      I love your motivation to get your family back to church, Jen. I would suggest getting your 12-year-old an NIV or NLT version of the Bible. Those are some of the most reader-friendly versions. He might actually enjoy The Action Bible, too. It kind of depends on your son. For your 7-year-old, you could get her the Jesus Storybook Bible (the audio version is amazing, too) and/or the NIrV Bible to start. Those are favorites of ours. My 8-year-old just told me she would recommend “Thoughts to Make Your Heart Sing” by Sally Lloyd-Jones for a short family devotional and “The Case for Christ for Kids” by Lee Strobel. As for you, I would recommend the NIV Study Bible. Easy to read and has notes that explain some of the verses. I hope this helps! Let me know if you have other questions. I’ve written several posts about family devotional recommendations over the years, too. Here’s one to check out: https://thrivinghomeblog.com/2016/07/3-questions-to-ask-before-buying-a-devotional-book-plus-25-recommendations/
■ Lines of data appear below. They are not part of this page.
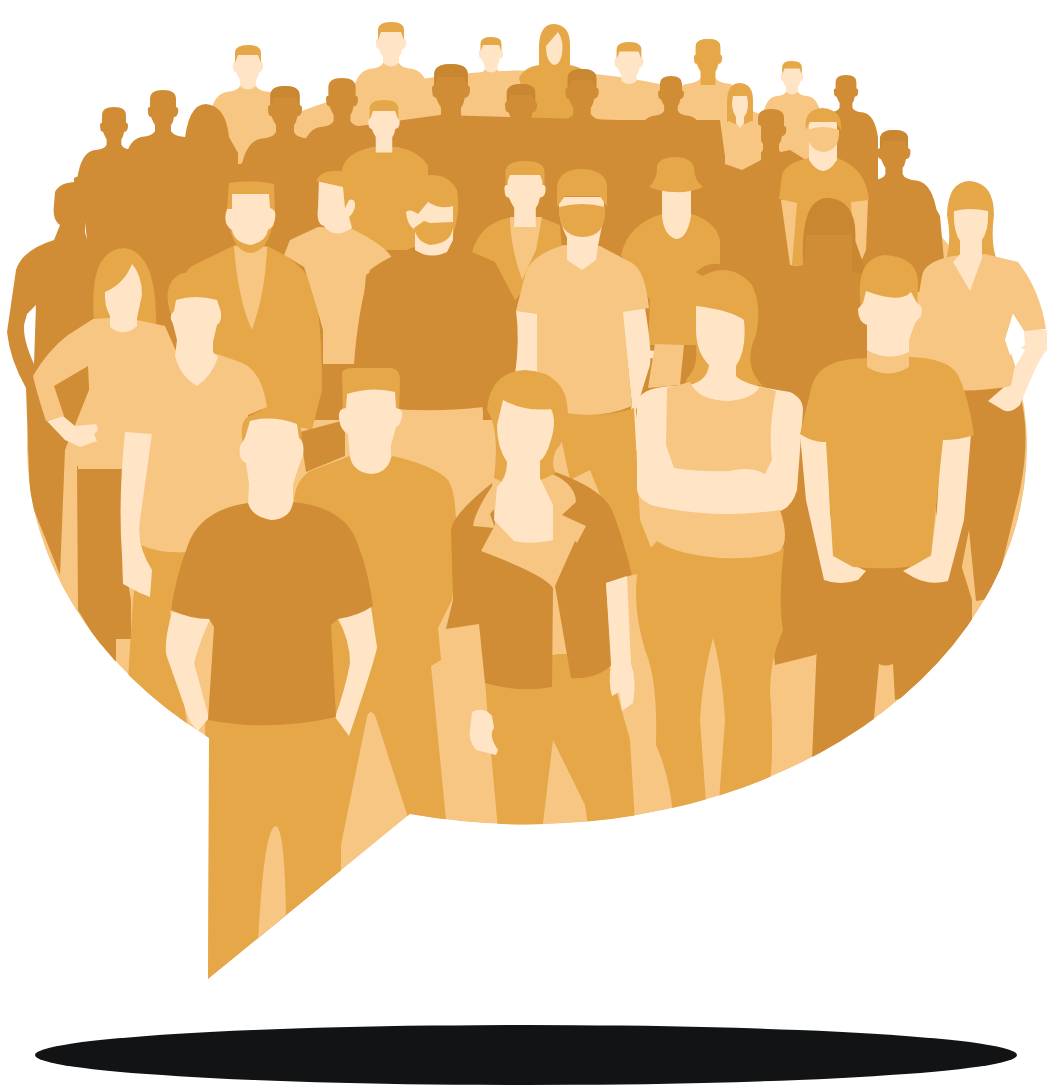
<!DOCTYPE html>
<html lang="en">
<head>
<meta charset="utf-8">
<title>Crowd in a speech bubble</title>
<style>
:root{--light:#f7c682;--mid:#e5a748;--dark:#d08d35;--deep:#c98731;--skin:#ffe4c5;--ink:#111314;--paper:#fff}
html,body{margin:0;background:var(--paper);overflow:hidden}
svg{display:block;width:1058px;height:1086px}
.l{fill:var(--light)}.m{fill:var(--mid)}.d{fill:var(--dark)}.deep{fill:var(--deep)}.s{fill:var(--skin)}.ink{fill:var(--ink)}.w{fill:var(--paper)}
</style>
</head>
<body>
<svg viewBox="0 0 1058 1086" role="img" aria-label="A crowd of people filling a speech bubble">
<defs>
<clipPath id="bubble-cut"><path d="M0 0H1058V440H1027A500 377 0 0 1 410 814L208 979L209 738A500 377 0 0 1 27 440H0Z"/></clipPath>
<path id="head" d="M-13 17V9Q-13 0 0 0Q13 0 13 9V17q3 0 2 6q-1 4-4 4Q10 33 8 35V50H-8V35Q-10 32-12 27q-3 0-3-5q-1-5 2-5Z"/>
<path id="hair" d="M-13 18V7Q-12 0 0 0Q13 0 13 8V18L10 10H-10Z"/>
<path id="body" d="M-8 41Q0 48 8 41Q10 46 22 47Q36 50 40 78V150H-40V78Q-36 50-22 47Q-10 46-8 41Z"/>
<g id="shadow-person"><use href="#head"/><use href="#body"/></g>
<g id="light-person"><use href="#head" class="s"/><use href="#hair" class="m"/><use href="#body" class="l"/></g>
</defs>

<ellipse id="floor-shadow" class="ink" cx="526" cy="1055" rx="491" ry="30"/>

<g id="crowd" clip-path="url(#bubble-cut)">
<path id="bubble" class="l" d="M27 447A500 377 0 1 1 410 814L208 979L209 738A500 377 0 0 1 27 447Z"/>

<g id="back-row">
<use href="#light-person" transform="translate(248 45)"/>
<use href="#light-person" transform="translate(391 22)"/>
<use href="#light-person" transform="translate(491 37) scale(.8)"/>
<use href="#light-person" transform="translate(629 42) scale(.95)"/>
<use href="#light-person" transform="translate(708 39) scale(.95)"/>
<use href="#head" class="m" transform="translate(708 39) scale(.92)"/>
<use href="#light-person" transform="translate(792 61) scale(.75)"/>
<path class="m" d="M539 65V45Q540 24 554 24Q570 25 570 45V65Q588 68 590 82L580 140H535L519 78Q524 67 539 65Z"/>
<path class="s" d="M546 46L558 32Q564 40 562 54Q560 65 554 65Q546 62 546 46Z"/>
</g>

<g id="shadow-row" class="d">
<path d="M74 178L140 150L240 164L330 130L440 115L620 120L720 120L726 164L790 150L870 200L880 300V420H90V260H74Z"/>
<use href="#shadow-person" transform="translate(114 107) scale(.92)"/>
<use href="#shadow-person" transform="translate(163 90)"/>
<path d="M184 148Q187 104 206 104Q226 106 229 137L238 153V250H180Z"/>
<use href="#shadow-person" transform="translate(285 86) scale(1.12)"/>
<use href="#shadow-person" transform="translate(342 78) scale(1.05)"/>
<use href="#shadow-person" transform="translate(451 64) scale(1.25)"/>
<use href="#shadow-person" transform="translate(521 84) scale(1.05)"/>
<use href="#shadow-person" transform="translate(582 69) scale(1.1)"/>
<use href="#shadow-person" transform="translate(671 76) scale(.85)"/>
<use href="#shadow-person" transform="translate(846 75) scale(.8)"/>
<use href="#shadow-person" transform="translate(771 109)"/>
<use href="#shadow-person" transform="translate(894 130) scale(1.08)"/>
<path d="M934 205L940 216L944 260L930 280Z"/>
<g class="deep"><use href="#hair" transform="translate(285 86) scale(1.12)"/><use href="#hair" transform="translate(451 64) scale(1.3)"/><use href="#hair" transform="translate(521 84) scale(1.1)"/><use href="#hair" transform="translate(582 69) scale(1.1)"/><use href="#hair" transform="translate(894 130) scale(1.08)"/></g>
</g>

<g id="small-woman">
<path class="m" d="M727 124V100Q728 83 740 83Q753 84 753 100V124Z"/>
<path class="l" d="M728 121L740 126L752 121L761 126V160L742 170L725 164V126Z"/>
<path class="s" d="M733 96H747Q750 110 744 117V123L740 128L736 123V117Q730 108 733 96Z"/>
</g>

<g id="tan-shirt-man">
<path class="m" d="M372 147Q345 153 342 170L350 250H430L428 166Q420 152 398 147Z"/>
<use href="#head" class="s" transform="translate(384 101) scale(1.03)"/>
<use href="#hair" class="m" transform="translate(384 100) scale(1.1)"/>
</g>

<g id="bearded-tee-man">
<path class="l" d="M781 200H868L866 250L855 276L790 265Z"/>
<path class="m" d="M809 158Q785 163 782 175L779 199L797 203L792 265L855 276L851 202L869 200Q866 168 837 158Z"/>
<path class="s" d="M809 120H837V160Q823 182 809 160Z"/>
<path class="m" d="M806 130Q803 109 823 108Q843 110 841 130L836 122H810Z"/>
<path class="l" d="M807 130Q823 124 839 130Q840 151 823 152Q807 150 807 130Z"/>
</g>

<g id="shadow-woman">
<path class="d" d="M803 265Q800 198 828 198Q859 200 855 245L866 275L880 360V600L815 655Q795 660 775 665L750 400V265L790 268Z"/>
<path class="deep" d="M804 262Q800 198 828 198Q857 200 855 240L867 274L852 272V235H806Z"/>
</g>

<g id="hand-on-hip-woman">
<path class="d" d="M925 380L1018 388Q1032 430 1020 490L994 598L976 601L969 530L955 602L940 560Z"/>
<path class="m" d="M946 260Q952 240 947 215Q948 181 970 181Q994 183 994 215Q990 245 998 263L970 290Z"/>
<path class="s" d="M1010 330L1047 330V350Q1040 355 1020 405Q1010 414 1003 410L988 401L1003 388L1025 350L1010 342Z"/>
<path class="l" d="M952 256Q924 262 922 276L916 310L925 370L935 389Q975 393 1011 386L1014 370L1005 340L1013 314L1024 331L1046 329Q1040 290 1018 262L985 254Z"/>
<path class="w" d="M1013 314L1024 331L1025 345L1010 355L1005 340Z"/>
<path class="s" d="M954 211Q970 207 988 211Q989 230 982 240V258L970 291L953 262L960 254V241Q953 230 954 211Z"/>
</g>

<g id="shadow-man-left">
<path class="d" d="M55 192Q60 182 76 182L90 186V210Q85 218 84 236L93 248V380L65 450L60 575L30 500L26 388Q10 360 7 332L16 270Q22 250 54 240L60 225Q52 220 54 205Z"/>
<path class="w" d="M27 314L36 305L34 364Q23 340 24 325Z"/>
<path class="w" d="M85 222L87 240L85 232Z"/>
</g>

<g id="blazer-man-left">
<path class="m" d="M235 245L192 266Q178 275 182 320L270 420L312 430L322 390Q322 320 314 290Q308 265 267 246Z"/>
<path class="l" d="M234 246L267 247Q266 290 252 330Q238 300 234 246Z"/>
<path class="m" d="M227 209L229 183Q250 179 274 184L275 212Q270 252 250 253Q230 251 227 209Z"/>
<path class="s" d="M232 194H269L270 208Q279 210 273 226L268 230Q266 242 250 245Q234 242 232 230Q222 224 227 209H232Z"/>
</g>

<g id="sweater-man">
<path class="l" d="M318 227L290 240L284 255L304 267Q312 290 323 330V364H358L366 275L392 258Q385 245 350 228Z"/>
<path class="s" d="M319 180L345 184V202Q356 195 355 207Q353 214 349 217L352 228Q334 240 324 226Q316 224 318 208Z"/>
<path class="m" d="M316 181Q322 167 348 172Q363 180 360 200L350 198L345 208L343 187Z"/>
</g>

<g id="bearded-sweater-man">
<path class="l" d="M386 405L482 403Q488 440 460 470L440 478L398 450Z"/>
<path class="d" d="M414 247Q385 258 370 270Q358 310 354 364L386 368V408Q430 413 484 407L505 385L495 270Q490 260 453 250Z"/>
<path class="m" d="M413 215L407 210Q405 184 422 176Q447 171 457 190Q461 210 453 235L428 214Z"/>
<path class="s" d="M406 212Q410 208 418 214L428 202Q440 210 453 206V240L447 252Q430 260 415 250V230Q407 225 406 212Z"/>
<path class="m" d="M414 228L424 221L430 223L453 222Q455 243 430 245Q417 242 414 228Z"/>
</g>

<g id="blazer-man-center">
<path class="m" d="M508 218Q480 224 472 252L495 262L515 300L562 250L560 225L542 218Z"/>
<path class="l" d="M510 217L542 217L536 250L522 280Q510 245 510 217Z"/>
<use href="#head" class="s" transform="translate(525 163) scale(1.35 1.28)"/>
<use href="#hair" class="m" transform="translate(525 161) scale(1.5 1.4)"/>
</g>

<g id="hat-man">
<path class="m" d="M662 214Q628 224 621 255L650 300L648 345H720L720 240Q716 222 692 214Z"/>
<path class="s" d="M662 190H691V216Q687 239 676 239Q664 236 662 216Z"/>
<path class="m" d="M649 187Q658 178 657 166Q660 157 676 157Q692 158 694 168Q694 180 703 187Q690 193 676 192Q660 192 649 187Z"/>
</g>

<g id="light-tee-man-center">
<path class="s" d="M516 310H538V400L515 375Q520 340 516 310Z"/>
<path class="s" d="M622 310L645 308Q652 350 650 365L636 410L640 445L633 455Q620 445 624 430L632 405Z"/>
<path class="m" d="M555 410Q600 420 634 408L640 520L660 570L632 575L590 470L570 480Z"/>
<path class="l" d="M564 245Q530 255 525 275L516 311L537 314V380L560 412Q600 420 632 406L623 312L649 308Q645 270 632 263L600 246Z"/>
<path class="s" d="M560 197H604V215L598 246L596 260L582 270L567 260V238Q556 215 560 197Z"/>
<path class="m" d="M557 207V188Q558 169 582 169Q607 170 607 188V207L600 196H565Z"/>
<path class="m" d="M559 207Q582 201 605 207Q607 237 582 237Q558 236 559 207Z"/>
</g>

<g id="hand-on-hip-girl">
<path class="d" d="M77 466H126L124 560L131 600V639H116V700L90 630L78 610Z"/>
<path class="m" d="M94 322Q88 250 124 248Q158 252 156 330L120 340Z"/>
<path class="l" d="M93 319L110 318Q124 340 137 320L165 326L180 360L140 400L124 469H78V430L90 408L88 366L54 386L64 416L46 421Q36 390 33 376Q48 350 68 335Z"/>
<path class="s" d="M105 292Q124 284 132 264Q142 275 142 295L137 318V326Q124 338 110 327V316Q104 305 105 292Z"/>
<path class="s" d="M47 421L63 416L75 426L96 424Q100 430 94 434L97 441L80 447L65 440Z"/>
</g>

<g id="light-tee-man-left">
<path class="m" d="M141 540L190 550L170 612L188 730L128 680L133 600Z"/>
<path class="l" d="M176 354L148 367Q130 380 126 432L152 434L141 545Q160 554 190 552L205 525L245 505L248 415L267 407Q262 370 240 362L217 354Z"/>
<path class="m" d="M172 318Q160 285 180 274Q216 264 222 292L223 318L196 330Z"/>
<path class="s" d="M176 300Q195 294 217 300L221 312Q222 322 217 325L213 342V352L218 357Q212 376 197 386Q180 376 175 356L177 340L173 324Q168 316 174 311Z"/>
<path class="s" d="M125 432L152 434L140 520Q136 545 152 570L150 597L140 593L123 584L122 555Q118 500 125 432Z"/>
</g>

<g id="mid-tee-man">
<path class="d" d="M300 432L345 420V456L306 472Z"/>
<path class="m" d="M294 500Q296 480 310 471L350 456Q370 478 393 456Q435 466 448 480Q462 500 452 600L438 628L441 660L431 666L447 830H412L376 718Q371 706 366 718L340 760Z"/>
<path class="m" d="M343 417L342 373Q343 368 355 368H392Q400 370 400 380L399 414L370 420Z"/>
<path class="s" d="M347 394Q372 386 395 392L396 408Q404 409 402 417Q400 426 396 427L391 445V458Q387 473 371 474Q353 472 350 457L348 434Q340 430 339 418Q338 408 346 408Z"/>
</g>

<g id="front-man">
<path class="m" d="M205 715H340L350 735L368 712L341 845V900L208 985Z"/>
<path class="l" d="M258 942Q264 826 276 826Q285 830 286 920Z"/>
<path class="s" d="M172 612Q163 645 167 657L190 722L198 731L209 718L194 663Q200 640 211 617Z"/>
<path class="s" d="M337 617L371 607L377 647Q376 657 349 736L335 717Q345 690 350 663Q350 640 337 617Z"/>
<path class="d" d="M248 503Q200 510 188 545Q176 575 171 610Q190 619 209 619L214 627L208 720Q270 732 336 717L331 625L338 619Q358 616 373 606Q368 570 358 545Q347 508 294 502Z"/>
<path class="m" d="M243 445Q238 418 252 415Q268 404 290 414Q304 420 301 445L270 450Z"/>
<path class="s" d="M250 421Q272 415 297 424L299 438Q305 442 303 455L300 463L293 484V503Q290 519 271 520Q252 517 248 503L249 484L246 463Q238 460 240 446L245 438Z"/>
</g>

<g id="jacket-woman">
<path class="m" d="M485 680L552 684V655L575 652L610 668L630 740L636 840H590L585 805L553 740L541 840H499L488 720Z"/>
<path class="l" d="M493 520L515 541H550L560 500L588 528L556 585L572 654H553V590Q545 575 481 552Z"/>
<path class="d" d="M492 483Q452 515 451 530L453 600L446 629L479 624L485 683Q520 693 552 687L553 588Q545 575 481 551L495 525Z"/>
<path class="d" d="M540 467Q600 485 612 510Q622 535 632 575L606 583L612 665Q595 680 571 678L555 586L580 530L562 515Z"/>
<path class="l" d="M497 479Q475 510 473 526L495 528L490 514L503 498ZM541 470Q575 480 576 502L562 515L586 526L577 543L550 512Z"/>
<path class="m" d="M494 478Q500 430 487 410Q490 372 525 370Q568 372 568 415Q566 440 556 450Q550 465 556 473L520 490Z"/>
<path class="s" d="M503 400Q525 412 551 409Q557 420 551 440Q546 457 540 461V478L553 505V540Q530 545 514 541L494 520L497 487Q507 478 507 462Q497 448 497 425Z"/>
<path class="s" d="M606 583L627 576L631 664Q637 680 633 703L622 711L619 692L612 696Q608 682 611 664Z"/>
<path class="s" d="M472 712Q484 706 492 716L494 728Q488 735 498 750L496 755L476 750Q468 740 470 730Z"/>
</g>

<g id="crossed-arms-woman">
<path class="s" d="M646 350L664 352L655 359L646 357Z"/>
<path class="l" d="M655 344L684 345L680 385L648 388Z"/>
<path class="m" d="M658 540Q715 562 784 548Q778 600 783 630Q770 660 770 690Q775 760 768 795L718 815L725 720Q722 670 713 638Q702 680 700 720L708 830H674Q672 780 656 745Q658 680 645 650Q630 600 640 560Z"/>
<path class="d" d="M696 272Q712 258 730 268L725 290Z"/>
<path class="m" d="M696 280Q728 258 752 285Q762 305 756 335Q742 365 762 385L690 390Q682 382 690 375Q698 365 696 345Z"/>
<path class="s" d="M696 306Q730 310 744 320Q747 350 736 366V376Q745 386 790 392Q803 398 803 410L797 490Q790 515 765 513L700 516Q640 510 637 490V400Q645 385 682 386Q707 384 709 365Q696 352 696 330Z"/>
<path class="l" d="M667 388L690 382Q698 401 730 401Q755 398 760 386L776 391Q768 430 772 460L765 474Q750 466 730 471Q700 472 674 468L666 445Z"/>
<path class="l" d="M650 505Q715 520 780 510Q790 540 780 551Q760 560 720 558Q670 554 652 537Z"/>
</g>

<g id="front-man-right">
<path class="d" d="M831 570Q890 560 935 570L955 545L972 600V680L895 700L893 664Q885 667 879 664L872 740L812 760L818 620L824 575Z"/>
<path class="s" d="M800 434L828 438L830 512L836 556L866 571L858 580Q840 586 824 580L806 500Z"/>
<path class="s" d="M941 438L971 434L964 520L948 581Q930 586 913 577L903 571L931 556L937 510Z"/>
<path class="m" d="M868 358Q820 358 812 385L800 434Q814 443 826 442L833 556L853 567Q890 570 913 566L931 555L943 440Q960 440 974 435Q968 395 958 375Q948 358 909 357Z"/>
<path class="l" d="M867 350H909V367Q888 380 867 367Z"/>
<path class="m" d="M861 308Q854 258 885 255Q919 257 918 285L917 308L890 315Z"/>
<path class="s" d="M866 291Q900 304 911 292L917 303Q924 306 921 316L915 323L909 340V352Q888 362 867 350V325Q858 322 858 309L863 303Z"/>
</g>
</g>
</svg>
</body>
</html>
      • Matthew Ray says

        I am the librarian at a large Presbyterian Church. I highly recommend the “Deep Blue” CEB bible. The CEB came out a few years ago, and has worked well for us. We use the NRSV for adult classes, and the CEB for children and youth (they make an awesome hardcover study bible for youth, and the hardcover “deep blue” kids bible for kids). They also make a CEB storybook bible. Very similar to the NLT for readability, but more similar to NRSV in terms of good scholarship. Hope that helps!

  6. Lynn says

    I am looking for a children’s bible that does not cover the crucifixion explicitly since I want to give it to a 6 year old girl who has not been taught anything about the bible, God or Jesus as of yet. Any suggestions would be greatly appreciated.

    • Rachel says

      Most children’s Bibles do a pretty good job of not making the crucifixion scary or inappropriate for young children, but The Action Bible would probably be too much for that age. I would say The Big Picture Storybook Bible would be a great place to start for a 6-year-old who does not know the story of the Bible. The illustrations are excellent (although I wish the people in it were colors other than just white) and it goes through the entire story of the Bible very succinctly and age-appropriately for a young elementary child.

  7. Amanda says

    What are your thoughts on the Fire Bible?

    • Rachel says

      I’ve never heard of it, so I can’t speak to that one. Sorry.